But of course, a market as small as the one for Doctor Who cannot compete with Star Wars, which has figures for every costume variant, every background character and in some cases every possible physical position that the main characters are seen in. So, this is where modding comes in.

Modding is the 'art' of changing existing figures into new ones. Even Star Wars fans have a go, to fill the gaps in their collection or to avoid having to fork out all that money for yet another Princess Leia. I hadn't realised that I was modding all those years ago, but when one guy on the Outpost Gallifrey forum started showing off his customised figures, I thought it might be something I could have a go at. Course, I'm not using Plasticine for these things, but a substance called Milliput, which is like Plasticine, but it dries out and hardens in the space of a few hours.

The first one I had a go at was quite an easy one: swapping the heads of the Doctors from the Regeneration pack so that I had an articulated Eccleston figure. There's a 'how to' available at Whotopia's blog.

Next, I did the Sycorax warrior, because it looked like an easy one to do. I just resculpted the head, added a few details and painted it in acrylics. Babyjelly on Outpost Gallifrey had shown how to go about it, but after a while I left his instructions alone and just went my own way. But what to do next? Babyjelly has done a load of stunning mods of his Tennant figures in various costumes, so I didn't really want to go down that route. Instead, I chose two figures that were unlikely to appear in future releases. The Graske, a little critter from the BBC Interactive episode, was created from a Mini-Me Austin Powers figure by painting his grey suit black, resculpting his shoulders and adding a new head.

Having cannibalised one Austin figure, my flatmate suggested I do the same to 'Fat Bastard', who started out as a Scottish piper but ended up as the Absorbaloff. I wanted to retain the facial expression of the original figure because it matched the character so well, and also retain the joints of the figrue - so that the Absorbaloff could still do a rather sickening belly-roll!

Grr! Argh!

I've also modified my Tardis playset to give it extra walls and cables running across the ceiling.

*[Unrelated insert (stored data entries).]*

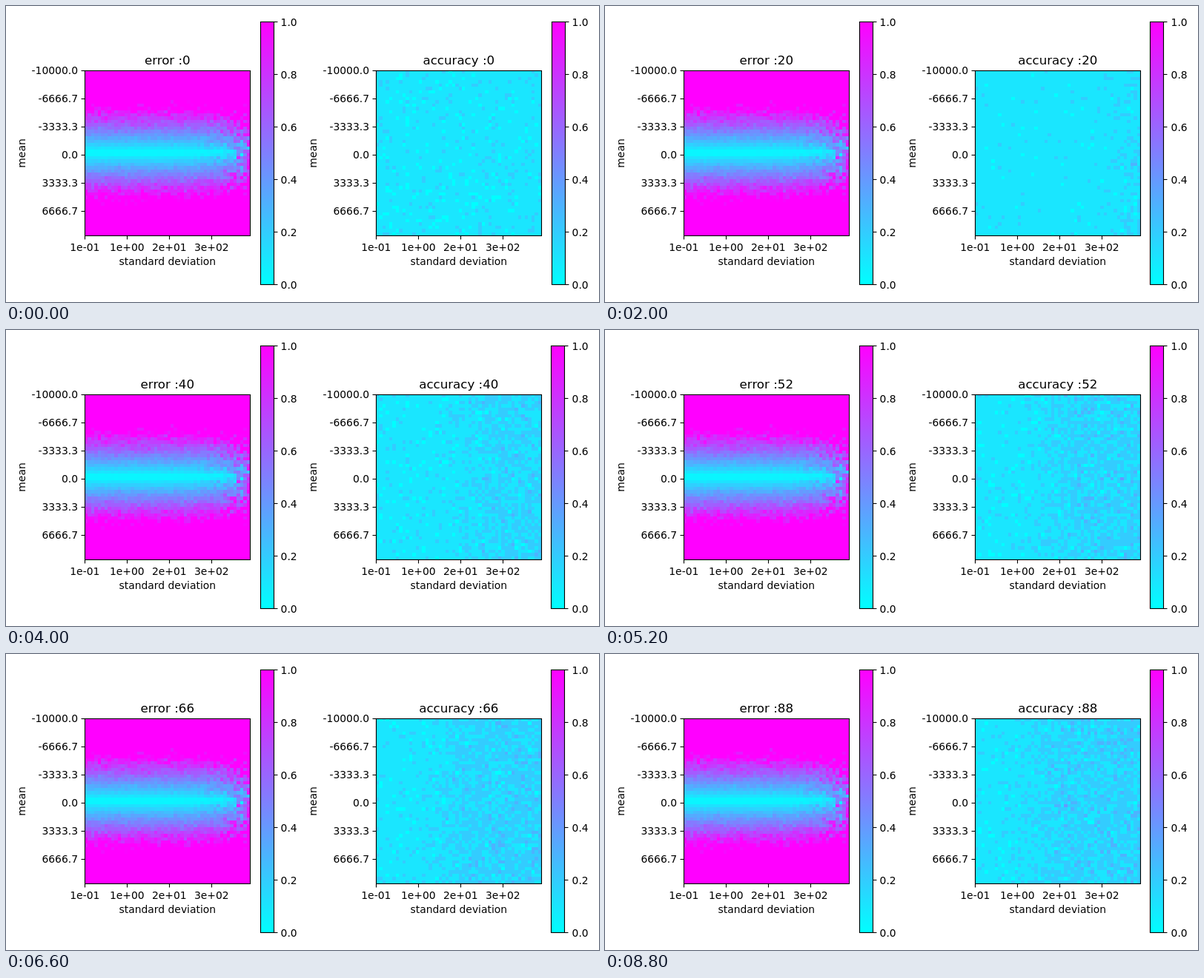
These frames come from a looping animation (800 px wide and 400 px high, 8900 ms). An HTML page with a canvas:

```html
<!DOCTYPE html>
<html>
<head>
<meta charset="utf-8">
<style>
  html, body { margin: 0; width: 100%; height: 100%; overflow: hidden; background: #fff; }
  canvas { display: block; }
</style>
</head>
<body>
<canvas id="stage" width="800" height="400"></canvas>
<script>
const ctx = document.getElementById('stage').getContext('2d');
const STEPS = 89, STEP_MS = 100, CELLS = 50, SIZE = 223, LEFT = 106, TOP = 87;

function randomSource(seed) {
  let state = seed * 7919 + 17;
  return () => {
    state = (state + 0x6D2B79F5) | 0;
    let t = Math.imul(state ^ (state >>> 15), state | 1);
    t ^= t + Math.imul(t ^ (t >>> 7), t | 61);
    return ((t ^ (t >>> 14)) >>> 0) / 4294967296;
  };
}

function normalSource(seed) {
  const random = randomSource(seed);
  return () => Math.sqrt(-2 * Math.log(1 - random())) * Math.cos(2 * Math.PI * random());
}

const clamp = v => Math.min(1, Math.max(0, v));
const smooth = v => { v = clamp(v); return v * v * (3 - 2 * v); };
const color = v => `rgb(${Math.round(255 * v)},${Math.round(255 * (1 - v))},255)`;

// Distance from zero mean, plus spread that grows with the standard deviation
function errorField(step) {
  const fixed = normalSource(5), drift = normalSource(step + 200);
  return (row, col) => {
    const mean = Math.abs(row - 24.5) * 408;
    const sigma = 0.1 * Math.pow(14.2, col / 12.8);
    const scale = 1 + 0.08 * fixed() + 0.015 * drift();
    return clamp((mean * scale + 1.3 * sigma * Math.abs(fixed())) / 5500);
  };
}

// Tenths around 0.1; the higher values spread leftwards as the steps go on
function accuracyField(step) {
  const normal = normalSource(step + 500);
  const start = 4 + 60 * Math.exp(-step / 25);
  const gain = 0.75 * (1 - Math.exp(-step / 25));
  const calm = 0.1 * Math.exp(-(((step - 18) / 10) ** 2));
  return (row, col) => {
    const rise = smooth((col - start) / 25);
    const value = 1 + gain * rise + (0.35 - calm + 0.22 * rise) * normal();
    return clamp(Math.round(value) / 10);
  };
}

function text(label, x, y, align, size = 13.89) {
  ctx.font = `${size}px "DejaVu Sans", sans-serif`;
  ctx.textAlign = align;
  ctx.fillText(label, x, y);
}

function line(x1, y1, x2, y2) {
  ctx.beginPath();
  ctx.moveTo(x1, y1);
  ctx.lineTo(x2, y2);
  ctx.stroke();
}

function drawHeatmap(x, field) {
  const edge = i => Math.round(i * SIZE / CELLS);
  for (let row = 0; row < CELLS; row++) {
    for (let col = 0; col < CELLS; col++) {
      ctx.fillStyle = color(field(row, col));
      ctx.fillRect(x + edge(col), TOP + edge(row),
        edge(col + 1) - edge(col) + 1, edge(row + 1) - edge(row) + 1);
    }
  }
  ctx.fillStyle = '#000';
  ctx.strokeRect(x + 0.5, TOP + 0.5, SIZE, SIZE);
}

function drawColorbar(x, labelX) {
  const gradient = ctx.createLinearGradient(0, 376.5, 0, 21.5);
  gradient.addColorStop(0, color(0));
  gradient.addColorStop(1, color(1));
  ctx.fillStyle = gradient;
  ctx.fillRect(x + 0.5, 21.5, 18, 355);
  ctx.strokeRect(x + 0.5, 21.5, 18, 355);
  ctx.fillStyle = '#000';
  for (let i = 0; i <= 5; i++) {
    const y = Math.round(376 - 71 * i);
    line(x + 18.5, y + 0.5, x + 23.5, y + 0.5);
    text((i / 5).toFixed(1), labelX, y + 5.5, 'left');
  }
}

function drawPanel(x, barX, title, field) {
  drawHeatmap(x, field);
  ['-10000.0', '-6666.7', '-3333.3', '0.0', '3333.3', '6666.7'].forEach((label, i) => {
    const y = TOP + 38 * i;
    line(x - 4.5, y + 0.5, x + 0.5, y + 0.5);
    text(label, x - 9, y + 5.3, 'right');
  });
  ['1e-01', '1e+00', '2e+01', '3e+02'].forEach((label, i) => {
    const tick = x + 57 * i;
    line(tick + 0.5, 310.5, tick + 0.5, 315.5);
    text(label, tick + 0.3, 331, 'center');
  });
  text(title, x + 111.8, 79, 'center', 16.67);
  text('standard deviation', x + 111.8, 350, 'center');
  ctx.save();
  ctx.translate(x - 80, 199);
  ctx.rotate(-Math.PI / 2);
  text('mean', 0, 0, 'center');
  ctx.restore();
  drawColorbar(barX, x + 264.6);
}

function drawStep(step) {
  ctx.fillStyle = '#fff';
  ctx.fillRect(0, 0, 800, 400);
  ctx.strokeStyle = '#000';
  ctx.lineWidth = 1.11;
  drawPanel(LEFT, 343, `error :${step}`, errorField(step));
  drawPanel(LEFT + 393, step < 10 ? 736 : 735, `accuracy :${step}`, accuracyField(step));
}

let shown = -1;
function tick() {
  const step = Math.floor(performance.now() / STEP_MS) % STEPS;
  if (step !== shown) drawStep(shown = step);
  requestAnimationFrame(tick);
}
tick();
</script>
</body>
</html>
```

My inner nine-year-old is very happy with it.

Now my mind's in modder-mode, looking out for other figures that could be modified. Looks like this is the only way Mickey Smith's going to get into the range...

24 August, 2006

Streamlining the Solar System

So, scientists have decided that Pluto is no longer a planet. This afternoon, I edited an existing h2g2 entry on Pluto and added a new paragraph to explain this foul treachery. Sniff...

This ongoing battle between magic and science will never be truly resolved, simply because every time science uncovers new facts that take away a little magic from our lives, magic responds by coming up with something even better. Like why jam and peanut butter go together. Or ham and pineapple. Science can't explain that away - magic all the way!

In the meantime though, we're one planet down, when we could have been three more up. We could have all been sending in suggestions for a new name for object 2003-UB313. Personally, I would have liked to see it named 'Mavis', 'Sidney', 'Bill' or 'Sandra' - a nice, normal name that would annoy the astronomers who'd want to give it some awful portentous name like 'Icarus' or 'Ariadne'.

I do love the myseries of science and the focused dedication of scientists. I just wish, sometimes, their research could uncover something that felt more like magic for us mere mortals.

Never mind, Pluto. You'll always be a planet to us.

That and a yellow dog in Disney cartoons...